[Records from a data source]
---

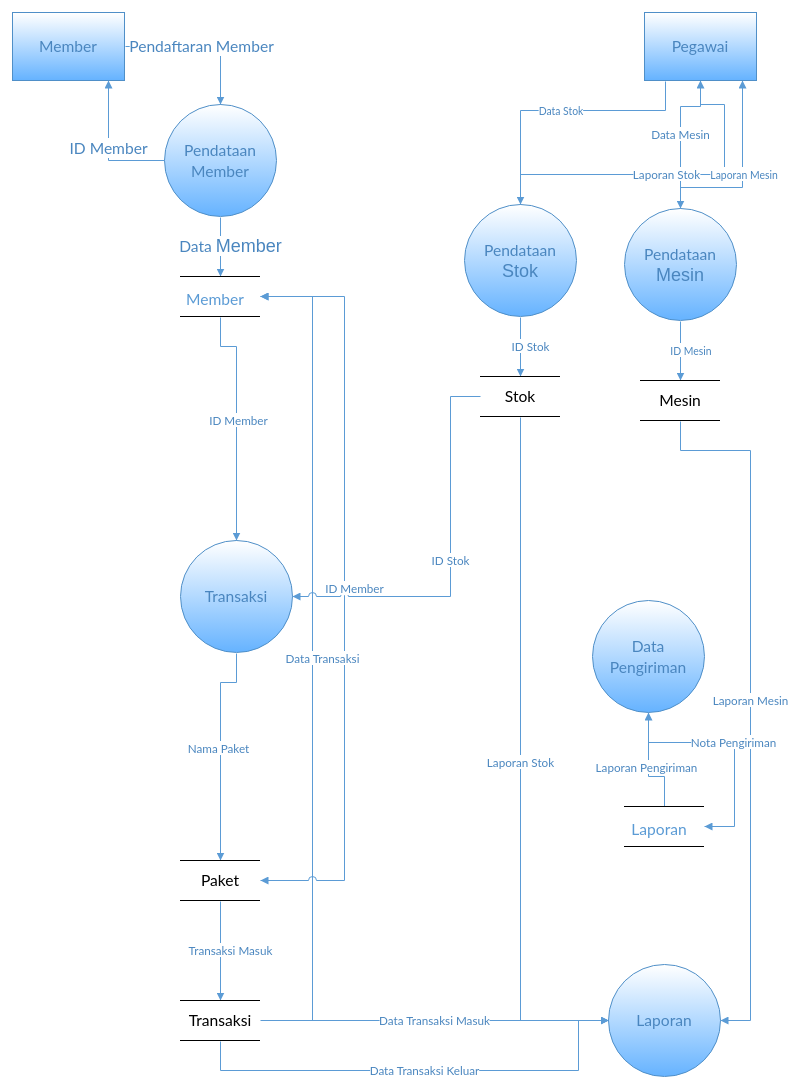
<!DOCTYPE html>
<html lang="id">
<head>
<meta charset="utf-8">
<title>Diagram Alir Data</title>
<style>
:root {
  --paper: #fff;
  --line: #5b9bd5;
  --edge: #4f8fc8;
  --text: #4a86bf;
  --fill-end: #66b3ff;
  --ink: #000;
}
* { box-sizing: border-box; }
html, body { margin: 0; overflow: hidden; background: var(--paper); }
.diagram {
  position: relative; width: 802px; height: 1090px; overflow: hidden;
  background: var(--paper); color: var(--text);
  font: 15.6px/21px Lato, "Open Sans", sans-serif;
}
.flows { position: absolute; left: 0; top: 0; }
.flows path { fill: none; stroke: var(--line); }
.flows .head { fill: var(--line); stroke: none; }

.node, .label {
  position: absolute;
  left: calc(var(--x) * 1px); top: calc(var(--y) * 1px);
}
.node {
  display: flex; align-items: center; justify-content: center;
  padding-right: 1px; text-align: center;
}
.entity, .process {
  width: 113px; border: 1px solid var(--edge);
  background: linear-gradient(var(--paper), var(--fill-end));
}
.entity { height: 69px; }
.process { height: 113px; border-radius: 50%; }
.store {
  width: 80px; height: 41px; padding: 0; color: var(--ink);
  border: solid var(--ink); border-width: 1px 0;
}
.tinted span { color: var(--line); transform: translate(-5px, 3px); }
.wide { font-family: "Liberation Sans", Roboto, sans-serif; font-size: 18px; }

.label {
  transform: translate(-50%, -50%); white-space: nowrap;
  background: var(--paper); font-size: 11.7px; line-height: 14px;
}
.large { font-size: 15.6px; line-height: 20px; }
.narrow { transform: translate(-50%, -50%) scaleX(.89); }
</style>
</head>
<body>
<main class="diagram">
  <svg class="flows" width="802" height="1090" viewBox="0 0 802 1090" aria-hidden="true">
    <defs>
      <marker id="arrow" markerWidth="8" markerHeight="8" refX="8" refY="4" orient="auto" markerUnits="userSpaceOnUse">
        <path class="head" d="M0 0L8 4L0 8Z"/>
      </marker>
    </defs>
    <g transform="translate(.5 .5)">
      <g marker-end="url(#arrow)">
        <path d="M125 46H220V104"/>
        <path d="M164 160H108V80"/>
        <path d="M220 217V276"/>
        <path d="M220 317V346H236V540"/>
        <path d="M236 653V682H220V860"/>
        <path d="M220 901V1000"/>
        <path d="M260 1020H608"/>
        <path d="M220 1041V1070H578V1020H608"/>
        <path d="M520 417V1020H608"/>
        <path d="M480 396H450V596H348A4 4 0 0 0 340 596H316A4 4 0 0 0 308 596H292"/>
        <path d="M680 421V450H750V1020H720"/>
        <path d="M665 81V110H520V204"/>
        <path d="M520 174H724V104H700V80"/>
        <path d="M700 81V106H680V208"/>
        <path d="M680 187H742V80"/>
        <path d="M520 317V376"/>
        <path d="M680 321V380"/>
        <path d="M664 806V776H648V712"/>
        <path d="M648 742H734V826H704"/>
        <path d="M312 1020V296H260"/>
        <path d="M344 595V880H316A4 4 0 0 0 308 880H260"/>
        <path d="M344 595V296H260"/>
      </g>
    </g>
  </svg>

  <div class="node entity" style="--x:12;--y:12">Member</div>
  <div class="node entity" style="--x:644;--y:12">Pegawai</div>

  <div class="node process" style="--x:164;--y:104"><span>Pendataan<br>Member</span></div>
  <div class="node process" style="--x:464;--y:204"><span>Pendataan<br><span class="wide">Stok</span></span></div>
  <div class="node process" style="--x:624;--y:208"><span>Pendataan<br><span class="wide">Mesin</span></span></div>
  <div class="node process" style="--x:180;--y:540">Transaksi</div>
  <div class="node process" style="--x:592;--y:600"><span>Data<br>Pengiriman</span></div>
  <div class="node process" style="--x:608;--y:964">Laporan</div>

  <div class="node store tinted" style="--x:180;--y:276"><span>Member</span></div>
  <div class="node store" style="--x:480;--y:376">Stok</div>
  <div class="node store" style="--x:640;--y:380">Mesin</div>
  <div class="node store" style="--x:180;--y:860">Paket</div>
  <div class="node store" style="--x:180;--y:1000">Transaksi</div>
  <div class="node store tinted" style="--x:624;--y:806"><span>Laporan</span></div>

  <div class="label large" style="--x:201.5;--y:46">Pendaftaran Member</div>
  <div class="label large" style="--x:108.5;--y:148">ID Member</div>
  <div class="label large" style="--x:230.5;--y:246">Data <span class="wide">Member</span></div>
  <div class="label" style="--x:238.5;--y:420">ID Member</div>
  <div class="label" style="--x:218.5;--y:748">Nama Paket</div>
  <div class="label" style="--x:230.5;--y:950">Transaksi Masuk</div>
  <div class="label" style="--x:434.5;--y:1020">Data Transaksi Masuk</div>
  <div class="label" style="--x:424.5;--y:1070">Data Transaksi Keluar</div>
  <div class="label" style="--x:322.5;--y:658">Data Transaksi</div>
  <div class="label" style="--x:354.5;--y:588">ID Member</div>
  <div class="label" style="--x:450.5;--y:560">ID Stok</div>
  <div class="label" style="--x:520.5;--y:762">Laporan Stok</div>
  <div class="label narrow" style="--x:560.5;--y:110">Data Stok</div>
  <div class="label" style="--x:680.5;--y:134">Data Mesin</div>
  <div class="label" style="--x:666.5;--y:174">Laporan Stok</div>
  <div class="label narrow" style="--x:743.5;--y:174">Laporan Mesin</div>
  <div class="label" style="--x:530.5;--y:346">ID Stok</div>
  <div class="label narrow" style="--x:690.5;--y:350">ID Mesin</div>
  <div class="label" style="--x:750.5;--y:700">Laporan Mesin</div>
  <div class="label" style="--x:733.5;--y:742">Nota Pengiriman</div>
  <div class="label" style="--x:646.5;--y:767">Laporan Pengiriman</div>
</main>
</body>
</html>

---

Problem to solve:
Return all the data exactly, pictures omitted.

Result of the exercise:
<!DOCTYPE html>
<html lang="id">
<head>
<meta charset="utf-8">
<title>Diagram Alir Data</title>
<style>
:root {
  --paper: #fff;
  --line: #5b9bd5;
  --edge: #4f8fc8;
  --text: #4a86bf;
  --fill-end: #66b3ff;
  --ink: #000;
}
* { box-sizing: border-box; }
html, body { margin: 0; overflow: hidden; background: var(--paper); }
.diagram {
  position: relative; width: 802px; height: 1090px; overflow: hidden;
  background: var(--paper); color: var(--text);
  font: 15.6px/21px Lato, "Open Sans", sans-serif;
}
.flows { position: absolute; left: 0; top: 0; }
.flows path { fill: none; stroke: var(--line); }
.flows .head { fill: var(--line); stroke: none; }

.node, .label {
  position: absolute;
  left: calc(var(--x) * 1px); top: calc(var(--y) * 1px);
}
.node {
  display: flex; align-items: center; justify-content: center;
  padding-right: 1px; text-align: center;
}
.entity, .process {
  width: 113px; border: 1px solid var(--edge);
  background: linear-gradient(var(--paper), var(--fill-end));
}
.entity { height: 69px; }
.process { height: 113px; border-radius: 50%; }
.store {
  width: 80px; height: 41px; padding: 0; color: var(--ink);
  border: solid var(--ink); border-width: 1px 0;
}
.tinted span { color: var(--line); transform: translate(-5px, 3px); }
.wide { font-family: "Liberation Sans", Roboto, sans-serif; font-size: 18px; }

.label {
  transform: translate(-50%, -50%); white-space: nowrap;
  background: var(--paper); font-size: 11.7px; line-height: 14px;
}
.large { font-size: 15.6px; line-height: 20px; }
.narrow { transform: translate(-50%, -50%) scaleX(.89); }
</style>
</head>
<body>
<main class="diagram">
  <svg class="flows" width="802" height="1090" viewBox="0 0 802 1090" aria-hidden="true">
    <defs>
      <marker id="arrow" markerWidth="8" markerHeight="8" refX="8" refY="4" orient="auto" markerUnits="userSpaceOnUse">
        <path class="head" d="M0 0L8 4L0 8Z"/>
      </marker>
    </defs>
    <g transform="translate(.5 .5)">
      <g marker-end="url(#arrow)">
        <path d="M125 46H220V104"/>
        <path d="M164 160H108V80"/>
        <path d="M220 217V276"/>
        <path d="M220 317V346H236V540"/>
        <path d="M236 653V682H220V860"/>
        <path d="M220 901V1000"/>
        <path d="M260 1020H608"/>
        <path d="M220 1041V1070H578V1020H608"/>
        <path d="M520 417V1020H608"/>
        <path d="M480 396H450V596H348A4 4 0 0 0 340 596H316A4 4 0 0 0 308 596H292"/>
        <path d="M680 421V450H750V1020H720"/>
        <path d="M665 81V110H520V204"/>
        <path d="M520 174H724V104H700V80"/>
        <path d="M700 81V106H680V208"/>
        <path d="M680 187H742V80"/>
        <path d="M520 317V376"/>
        <path d="M680 321V380"/>
        <path d="M664 806V776H648V712"/>
        <path d="M648 742H734V826H704"/>
        <path d="M312 1020V296H260"/>
        <path d="M344 595V880H316A4 4 0 0 0 308 880H260"/>
        <path d="M344 595V296H260"/>
      </g>
    </g>
  </svg>

  <div class="node entity" style="--x:12;--y:12">Member</div>
  <div class="node entity" style="--x:644;--y:12">Pegawai</div>

  <div class="node process" style="--x:164;--y:104"><span>Pendataan<br>Member</span></div>
  <div class="node process" style="--x:464;--y:204"><span>Pendataan<br><span class="wide">Stok</span></span></div>
  <div class="node process" style="--x:624;--y:208"><span>Pendataan<br><span class="wide">Mesin</span></span></div>
  <div class="node process" style="--x:180;--y:540">Transaksi</div>
  <div class="node process" style="--x:592;--y:600"><span>Data<br>Pengiriman</span></div>
  <div class="node process" style="--x:608;--y:964">Laporan</div>

  <div class="node store tinted" style="--x:180;--y:276"><span>Member</span></div>
  <div class="node store" style="--x:480;--y:376">Stok</div>
  <div class="node store" style="--x:640;--y:380">Mesin</div>
  <div class="node store" style="--x:180;--y:860">Paket</div>
  <div class="node store" style="--x:180;--y:1000">Transaksi</div>
  <div class="node store tinted" style="--x:624;--y:806"><span>Laporan</span></div>

  <div class="label large" style="--x:201.5;--y:46">Pendaftaran Member</div>
  <div class="label large" style="--x:108.5;--y:148">ID Member</div>
  <div class="label large" style="--x:230.5;--y:246">Data <span class="wide">Member</span></div>
  <div class="label" style="--x:238.5;--y:420">ID Member</div>
  <div class="label" style="--x:218.5;--y:748">Nama Paket</div>
  <div class="label" style="--x:230.5;--y:950">Transaksi Masuk</div>
  <div class="label" style="--x:434.5;--y:1020">Data Transaksi Masuk</div>
  <div class="label" style="--x:424.5;--y:1070">Data Transaksi Keluar</div>
  <div class="label" style="--x:322.5;--y:658">Data Transaksi</div>
  <div class="label" style="--x:354.5;--y:588">ID Member</div>
  <div class="label" style="--x:450.5;--y:560">ID Stok</div>
  <div class="label" style="--x:520.5;--y:762">Laporan Stok</div>
  <div class="label narrow" style="--x:560.5;--y:110">Data Stok</div>
  <div class="label" style="--x:680.5;--y:134">Data Mesin</div>
  <div class="label" style="--x:666.5;--y:174">Laporan Stok</div>
  <div class="label narrow" style="--x:743.5;--y:174">Laporan Mesin</div>
  <div class="label" style="--x:530.5;--y:346">ID Stok</div>
  <div class="label narrow" style="--x:690.5;--y:350">ID Mesin</div>
  <div class="label" style="--x:750.5;--y:700">Laporan Mesin</div>
  <div class="label" style="--x:733.5;--y:742">Nota Pengiriman</div>
  <div class="label" style="--x:646.5;--y:767">Laporan Pengiriman</div>
</main>
</body>
</html>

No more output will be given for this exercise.